You can get into serious trouble with authorities when you make the mistake of trying to leave Costa Rica with a minor who is registered in Costa Rica but is lacking the required travel permit, authorizing you to take the child out of the country.
Isabella, our three-year-old toddler, was born in Atlanta and is thus a United States citizen. My wife is Costa Rican, and I am Austrian, so she was eligible to apply for citizenship in those two countries as well. For Isabella to become a Costa Rican citizen, we had to register her with the “Registro Civil,” which we did after she was born. At the time, relatives from Costa Rica advised us to look into a so-called “travel permit for Costa Rican minors to exit the country” but we ignored the advice because we figured that Isabella was also a U.S. citizen and they could not possibly prevent her/us from going home to Atlanta. I assume, the law that requires parents to apply for a travel permit exists to protect minors from human trafficking and to make sure only the birth parents or legal guardians can take children out of the country.
Everything went well until it didn’t
For three years we had traveled back and forth from Costa Rica without any issues. Sometimes, an agent at the check-in counter asked us if we had registered Isabella in Costa Rica, and we just said no. I guess due to her US passport they didn’t ask us any further questions. But during the last trip to Costa Rica, things turned ugly. We checked in as usual and headed towards the security line. At Juan Santamaria International Airport (SJO) there is a dedicated security line/passport control for families traveling with minors under the age of 18. As always, we took that line and presented our passports. When the officer looked at Isabella’s US passport and started typing on his computer, we both knew that bad things were about to happen. The officer then said, that we had registered Isabella in Costa Rica and needed to get a stamp from a dedicated counter that deals with Costa Rican minors who wish to leave the country.

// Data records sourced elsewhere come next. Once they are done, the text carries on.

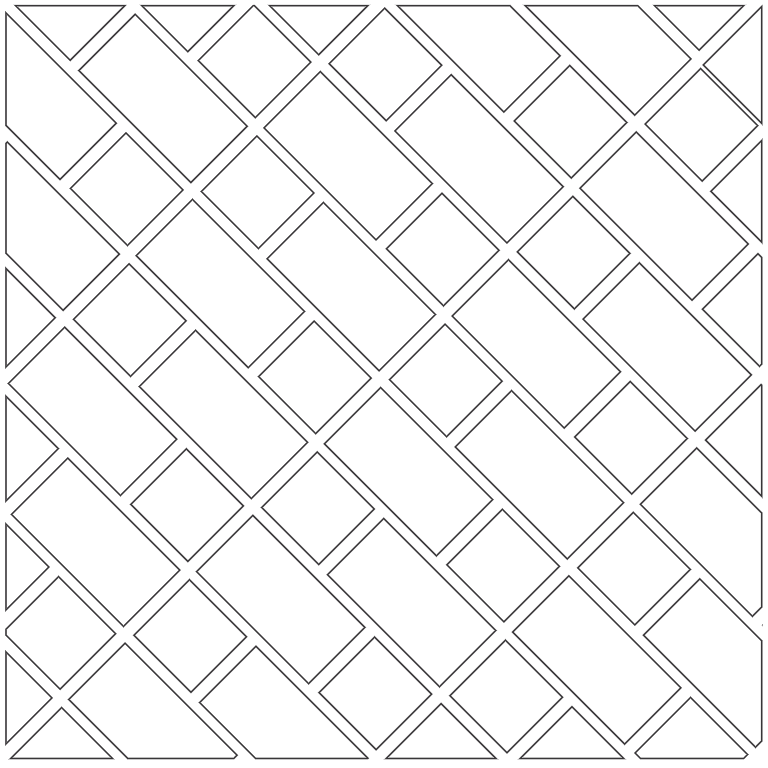
Give the GLSL for this pattern, as a WebGL 1 fragment shader.

```glsl
precision highp float;
// Diagonal paving in thin dark outline: each course alternates a long slab and
// a square, and every other course is staggered. The plane is turned 45 degrees,
// folded into courses and tiles, then each tile is clipped by a square frame.

uniform vec2 u_resolution;

#define PERIOD 0.34656        // slab + square + two joints
#define PITCH 0.11767         // distance between courses
#define SLAB_LENGTH 0.20624
#define SQUARE_START 0.2241   // from the start of the slab
#define SQUARE_LENGTH 0.105
#define SLAB_HEIGHT 0.1036
#define SQUARE_HEIGHT 0.1022
#define STAGGER 0.2232        // shift of odd courses
#define ORIGIN vec2(0.1376, 0.1113)  // slab start and top edge of course 0
#define LINE_WIDTH 0.0021
#define INK vec3(0.22, 0.21, 0.22)
#define CORNER_EXTRA 0.0083   // overhang of the tile in the top right corner

// Signed distance to the box between two corners, with mitred edges.
float boxDistance(vec2 p, vec2 low, vec2 high) {
  vec2 d = max(low - p, p - high);
  return max(d.x, d.y);
}

// Signed distance to the nearest tile; q.x runs along a course, q.y across it.
float tileDistance(vec2 q) {
  float joint = SQUARE_START - SLAB_LENGTH;
  float rowGap = PITCH - SLAB_HEIGHT;
  float row = floor((q.y - ORIGIN.y - 0.5 * rowGap) / PITCH) + 1.0;

  // The corner tile is wider and narrows the joint below it.
  bool corner = q.y > 0.5848 && q.x > 0.699;
  if (corner) row = 5.0;

  float shift = ORIGIN.x + STAGGER * mod(row, 2.0);
  float along = mod(q.x - shift + 0.5 * joint, PERIOD) - 0.5 * joint;
  float across = q.y - ORIGIN.y - row * PITCH;

  bool slab = along < SLAB_LENGTH + 0.5 * joint;
  float start = slab ? 0.0 : SQUARE_START;
  float len = slab ? SLAB_LENGTH : SQUARE_LENGTH;
  float height = slab ? SLAB_HEIGHT : SQUARE_HEIGHT;
  if (corner) height += CORNER_EXTRA;
  return boxDistance(vec2(along, across), vec2(start, -height), vec2(start + len, 0.0));
}

void main() {
  vec2 p = gl_FragCoord.xy / u_resolution;
  float pixel = 1.0 / min(u_resolution.x, u_resolution.y);

  // Turn by 45 degrees about the top left corner.
  vec2 fromTop = vec2(p.x, 1.0 - p.y);
  vec2 q = vec2(fromTop.x + fromTop.y, fromTop.x - fromTop.y) * 0.70711;

  // Cut tiles at the frame, so that cut edges are outlined too.
  float frame = boxDistance(p, vec2(0.0078, 0.0124), vec2(0.9918, 0.9926));
  float d = max(tileDistance(q), frame);

  float line = clamp((0.5 * LINE_WIDTH - abs(d)) / pixel + 0.5, 0.0, 1.0);
  gl_FragColor = vec4(mix(vec3(1.0), INK, line), 1.0);
}
```
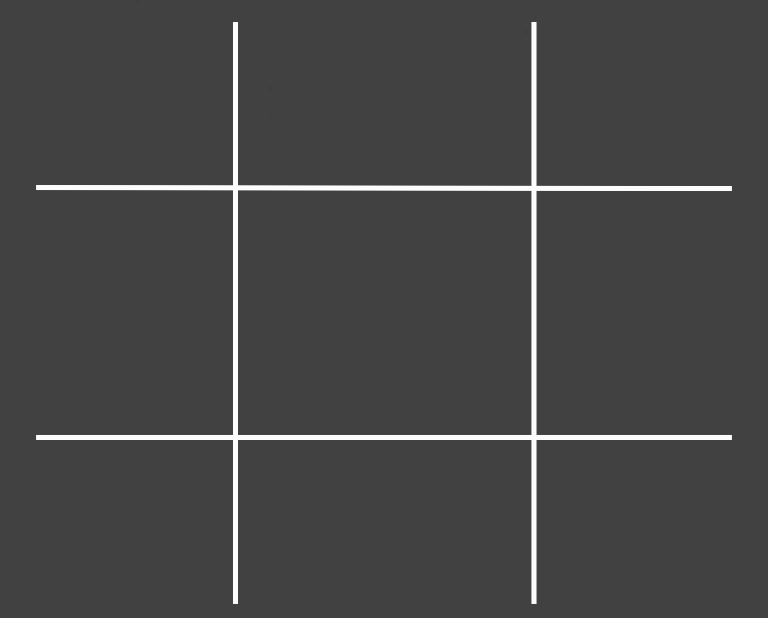
Reproduce this pattern procedurally as a WebGL 2 fragment shader.

```glsl
#version 300 es
precision highp float;
// A three by three grid: two upright and two level white bars, crossing on
// dark grey. Each bar is a box distance, placed by a loop and smoothed over
// one pixel; sparse, very faint specks mark the upper part of the ground.

uniform vec2 u_resolution;
out vec4 fragColor;

float hash(vec2 p) {
    return fract(sin(dot(p, vec2(127.1, 311.7))) * 43758.5453);
}

// Signed distance to a box of the given half size
float boxDistance(vec2 p, vec2 halfSize) {
    vec2 d = abs(p) - halfSize;
    return length(max(d, 0.0)) + min(max(d.x, d.y), 0.0);
}

// Faint dark dots, at most one in each cell
float specks(vec2 p) {
    vec2 cell = floor(p * 24.0);
    vec2 offset = 0.25 + 0.5 * vec2(hash(cell + 3.1), hash(cell + 7.7));
    float dotMask = 1.0 - smoothstep(0.03, 0.09, length(fract(p * 24.0) - offset));
    return dotMask * step(0.95, hash(cell)) * smoothstep(0.6, 0.7, p.y);
}

void main() {
    // Canvas width is one unit
    vec2 p = gl_FragCoord.xy / u_resolution.x;
    float pixel = 1.0 / u_resolution.x;

    // Nearest of the four bars
    float bars = 1.0;
    for (int i = 0; i < 2; i++) {
        float k = float(i);
        vec2 upright = p - vec2(0.3066 + 0.3887 * k, 0.3972);
        vec2 level = p - vec2(0.5, 0.2351 + 0.3247 * k);
        level.y += 0.0014 * k * level.x; // the upper bar sags slightly rightward
        bars = min(bars, boxDistance(upright, vec2(0.0033, 0.3788)));
        bars = min(bars, boxDistance(level, vec2(0.4529, 0.0033)));
    }

    vec3 ground = vec3(0.254) - 0.012 * specks(p);
    vec3 barColor = vec3(0.99);
    float cover = 1.0 - smoothstep(-0.5 * pixel, 0.5 * pixel, bars);
    fragColor = vec4(mix(ground, barColor, cover), 1.0);
}
```
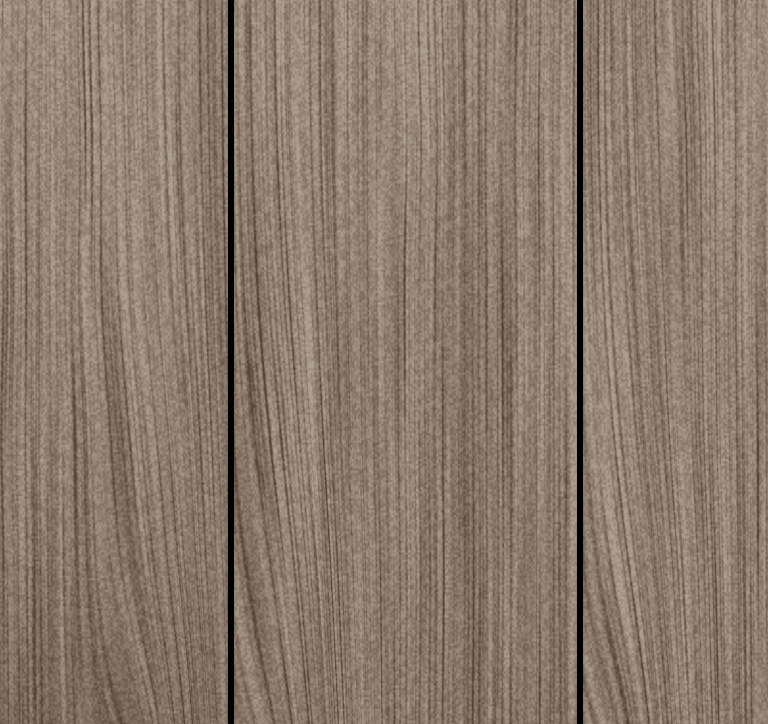
A Shadertoy shader for this texture:

```glsl
// Vertical wood planks parted by thin black grooves.
// Grain is streaky column noise in several octaves, bent sideways along a
// soft band in each plank, with long thin pore lines, short marks and speckle.

const float PLANK_WIDTH = 0.4545;
const float FIRST_GROOVE = 0.3008;
const float GROOVE_HALF_WIDTH = 0.0039;

const vec3 DARK_WOOD = vec3(0.42, 0.35, 0.30);
const vec3 LIGHT_WOOD = vec3(0.64, 0.58, 0.52);
const vec3 GROOVE_COLOR = vec3(0.01, 0.006, 0.006);

float hash(vec2 p) {
    return fract(sin(dot(p, vec2(12.9898, 78.233))) * 43758.5453);
}

float valueNoise(vec2 p) {
    vec2 i = floor(p), f = fract(p);
    f = f * f * (3.0 - 2.0 * f);
    float low = mix(hash(i), hash(i + vec2(1, 0)), f.x);
    float high = mix(hash(i + vec2(0, 1)), hash(i + vec2(1, 1)), f.x);
    return mix(low, high, f.y);
}

// Smooth noise along one column, shifted so that columns never line up
float columnNoise(float column, float y) {
    y += 17.0 * hash(vec2(column, 3.7));
    float i = floor(y), f = fract(y);
    f = f * f * (3.0 - 2.0 * f);
    return mix(hash(vec2(column, i)), hash(vec2(column, i + 1.0)), f);
}

float streaks(vec2 p) {
    float i = floor(p.x), f = fract(p.x);
    return mix(columnNoise(i, p.y), columnNoise(i + 1.0, p.y), f * f * (3.0 - 2.0 * f));
}

// One thin line per column, jittered sideways, its strength drifting along y
float poreLines(vec2 p, float columns, float stretch, float halfWidth, float seed) {
    float x = p.x * columns + seed * 57.0;
    float column = floor(x);
    float center = 0.3 + 0.4 * hash(vec2(column, 8.3));
    float d = (fract(x) - center) / (columns * halfWidth);
    float strength = smoothstep(0.15, 0.9, columnNoise(column + 0.5, p.y * stretch));
    return strength * exp(-d * d);
}

// Sideways drift of the fibres, strongest towards the foot of the plank
vec2 bendGrain(vec2 p, float bandX) {
    float d = (p.x - bandX) / 0.085;
    float fall = 1.0 - p.y;
    float drift = 0.07 * fall * fall * exp(-d * d);
    float wave = 0.004 * (valueNoise(vec2(p.x * 9.0, p.y * 5.0)) - 0.5);
    return vec2(p.x - drift + wave, p.y);
}

// Octaves of streaks, finer and shorter each time
float grain(vec2 p, float seed) {
    float sum = 0.0, weight = 0.19;
    vec2 scale = vec2(28.0, 1.1);
    for (int i = 0; i < 4; i++) {
        sum += weight * (streaks(p * scale + seed * 31.0) - 0.5);
        scale *= vec2(2.05, 1.6);
        weight *= 1.38;
    }
    return sum;
}

// Short tapered dark marks scattered around the bent band
float marks(vec2 p, float bandX, float seed) {
    float sum = 0.0;
    for (float i = 0.0; i < 5.0; i++) {
        vec2 key = vec2(i + 1.3, seed + 2.1);
        vec2 center = vec2(bandX + 0.14 * (hash(key) - 0.6), hash(key + 5.0));
        vec2 size = vec2(0.003, 0.03 + 0.05 * hash(key + 9.0));
        vec2 d = (p - center) / size;
        sum += exp(-dot(d, d));
    }
    return sum;
}

float woodTone(vec2 uv, float plank, float bandX) {
    vec2 p = bendGrain(uv, bandX);
    float tone = 0.77 + grain(p, plank);
    tone -= 0.62 * poreLines(p, 105.0, 2.2, 0.0016, plank + 1.0);
    tone -= 0.42 * poreLines(p, 160.0, 4.0, 0.0012, plank + 4.0);
    tone -= 0.30 * marks(p, bandX, plank);

    // Broad shading: paler at the top, slow stains below
    tone += 0.24 * (uv.y - 0.5);
    tone += 0.20 * (valueNoise(p * vec2(8.0, 2.0) + plank * 7.0) - 0.5);

    // Matte surface speckle
    tone += 0.62 * (valueNoise(uv * vec2(400.0, 310.0)) - 0.5);
    tone += 0.14 * (valueNoise(uv * vec2(190.0, 130.0) + 40.0) - 0.5);
    return tone;
}

void mainImage(out vec4 fragColor, in vec2 fragCoord) {
    vec2 uv = fragCoord / iResolution.xy;
    float along = (uv.x - FIRST_GROOVE) / PLANK_WIDTH;
    float plank = floor(along) + 1.0;

    // The bent band sits near the right of the first plank, left in the others
    float bandT = plank < 0.5 ? 0.80 : 0.16;
    float bandX = FIRST_GROOVE + PLANK_WIDTH * (plank - 1.0 + bandT);

    vec3 color = mix(DARK_WOOD, LIGHT_WOOD, clamp(woodTone(uv, plank, bandX), -0.35, 1.2));

    // Groove with a slight shade beside it
    float grooveDist = abs(fract(along + 0.5) - 0.5) * PLANK_WIDTH;
    float pixel = 1.0 / iResolution.x;
    color *= 1.0 - 0.12 * exp(-max(grooveDist - GROOVE_HALF_WIDTH, 0.0) / 0.002);
    float wood = smoothstep(-0.5 * pixel, 0.5 * pixel, grooveDist - GROOVE_HALF_WIDTH);
    fragColor = vec4(mix(GROOVE_COLOR, color, wood), 1.0);
}
```
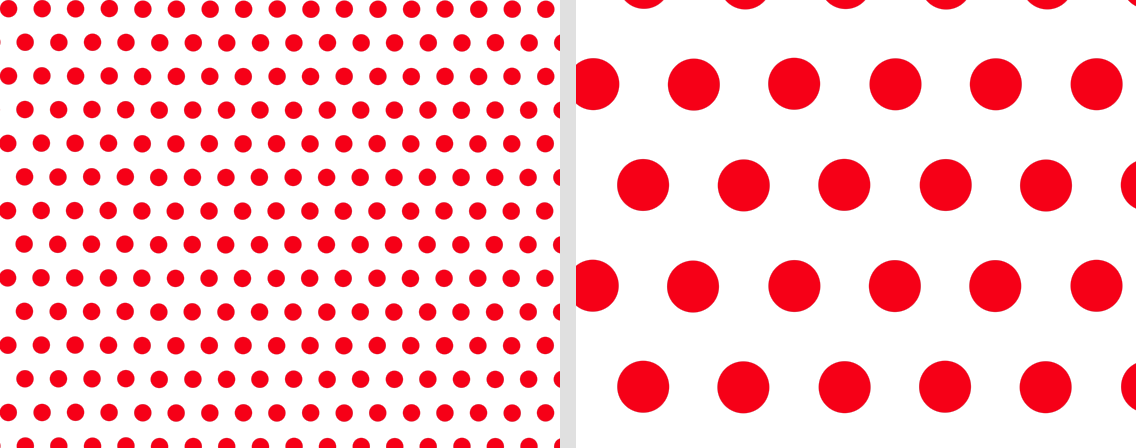
Left, the full canvas; right, a detail of the centre.
Reproduce this pattern procedurally as a WebGL 1 fragment shader.

```glsl
precision highp float;

uniform vec2 u_resolution;

// Lengths are fractions of the canvas width, measured from the top left.
const vec2 PITCH = vec2(0.05997, 0.06008);
const vec2 FIRST_DOT = vec2(0.0143, 0.0155);
const float RADIUS = 0.01545;
const float EDGE_PIXELS = 1.2;
const float ROW_SWAY = 0.0010;
const float SWAY_ROWS = 14.0;
const float SEAM_COLUMN = 3.5;
const float SEAM_DROP = 0.0009;
const float JITTER = 0.0003;
const float RIM_SHADE = 0.6;
const vec3 PAPER = vec3(1.0);
const vec3 RED = vec3(0.965, 0.0, 0.09);

// Small irregular displacement of each dot.
vec2 dotJitter(vec2 cell) {
  return JITTER * vec2(
    sin(cell.x * 2.3 + cell.y * 4.1) + 0.5 * sin(cell.x * 5.7 - cell.y * 1.9),
    sin(cell.x * 3.7 - cell.y * 2.9) + 0.5 * sin(cell.x * 1.3 + cell.y * 5.3)
  ) * 0.67;
}

// Each row sways sideways a little; odd rows start half a pitch later.
float rowStart(float row) {
  float sway = ROW_SWAY * cos(6.28319 * row / SWAY_ROWS);
  return FIRST_DOT.x + sway + 0.5 * PITCH.x * mod(row, 2.0);
}

float dotDistance(vec2 p) {
  float row = floor((p.y - FIRST_DOT.y) / PITCH.y + 0.5);
  float start = rowStart(row);
  float column = floor((p.x - start) / PITCH.x + 0.5);
  vec2 cell = vec2(column, row);

  vec2 center = vec2(start, FIRST_DOT.y) + cell * PITCH;
  center.y += SEAM_DROP * step(SEAM_COLUMN, column);
  return length(p - center - dotJitter(cell)) - RADIUS;
}

void main() {
  vec2 p = vec2(gl_FragCoord.x, u_resolution.y - gl_FragCoord.y) / u_resolution.x;
  float edge = EDGE_PIXELS / u_resolution.x;
  float ink = clamp(0.5 - dotDistance(p) / edge, 0.0, 1.0);

  // The blended rim is slightly duller than either flat colour.
  vec3 color = mix(PAPER, RED, ink);
  color.r -= RIM_SHADE * ink * ink * (1.0 - ink);
  gl_FragColor = vec4(color, 1.0);
}
```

Costa Rican minors who wish to leave the country must have a travel permit issued by the General Directorate of Immigration. The Minor Exit Permit must be requested by the minor’s parents and may be obtained either at the General Directorate of Immigration’s central offices in San José or on the day of travel at Immigration’s airport office. Both parent’s signatures and official identification documents are required.
No travel permit
It didn’t sound like a problem, but the officer assumed we already had obtained a permit and were just lacking the stamp required to exit the country. We had about 45 minutes left before our flight started boarding, and I was hungry like a bear, which didn’t put me in the best possible mood. After clarifying what we had to do to get said stamp, I ran back to the check-in counter to fill out a form. With that form, we went to the counter that dealt with exit permits for minors. After ten minutes of waiting in line, we were up to present our paperwork or lack thereof. The officer at the counter asked for the travel permit, which we didn’t have. She then explained the necessary paperwork (birth certificate, a copy of Isabella’s registration, etc.) and steps to get a permit. Needless to say, we didn’t have any of the required documents (other than in electronic form in Dropbox) nor the time.
Running out of time and patience
I ran out of patience and told the officer, more often than she cared to hear, that Isabella was a foreign citizen, and that I didn’t understand what the problem was. She looked at me like she knew what I was saying but didn’t care anyway. Kathy, however, played “good cop” and tried to find out what we would have to do to leave the country. The officer’s responses were vague, at least to me, and that drove me even more nuts. In retrospect, she may have done that on purpose, to obfuscate what she probably wasn’t supposed to do: issue a permanent travel permit for Isabella. All it took was a photo of Isabella that I snapped with my iPhone and that I sent to her via email, and a copy of our passports.
Minutes before our plane started boarding; we had all necessary paperwork in hand and presented it to the officer at the passport control checkpoint. Without further questions, the officer waved us through, and we were on our way to the gate. While Kathy was changing Lucas, I went with Isabella to a kiosk and bought something to eat. We didn’t have time to look for Paleo-compatible options, so I bought three bananas and two chicken sandwiches. Like Isabella’s favorite character from Frozen would say: “For the first time in forever” we had bread. May the Paleo gods forgive us 🙂
If you have registered your child in Costa Rica, regardless of the child’s citizenship, make sure you get a travel permit before you visit the country. Local authorities at the airport may not have been able to look up the registration status in the past, but they now have that ability and won’t let you leave the country without the proper paperwork. Lesson learned!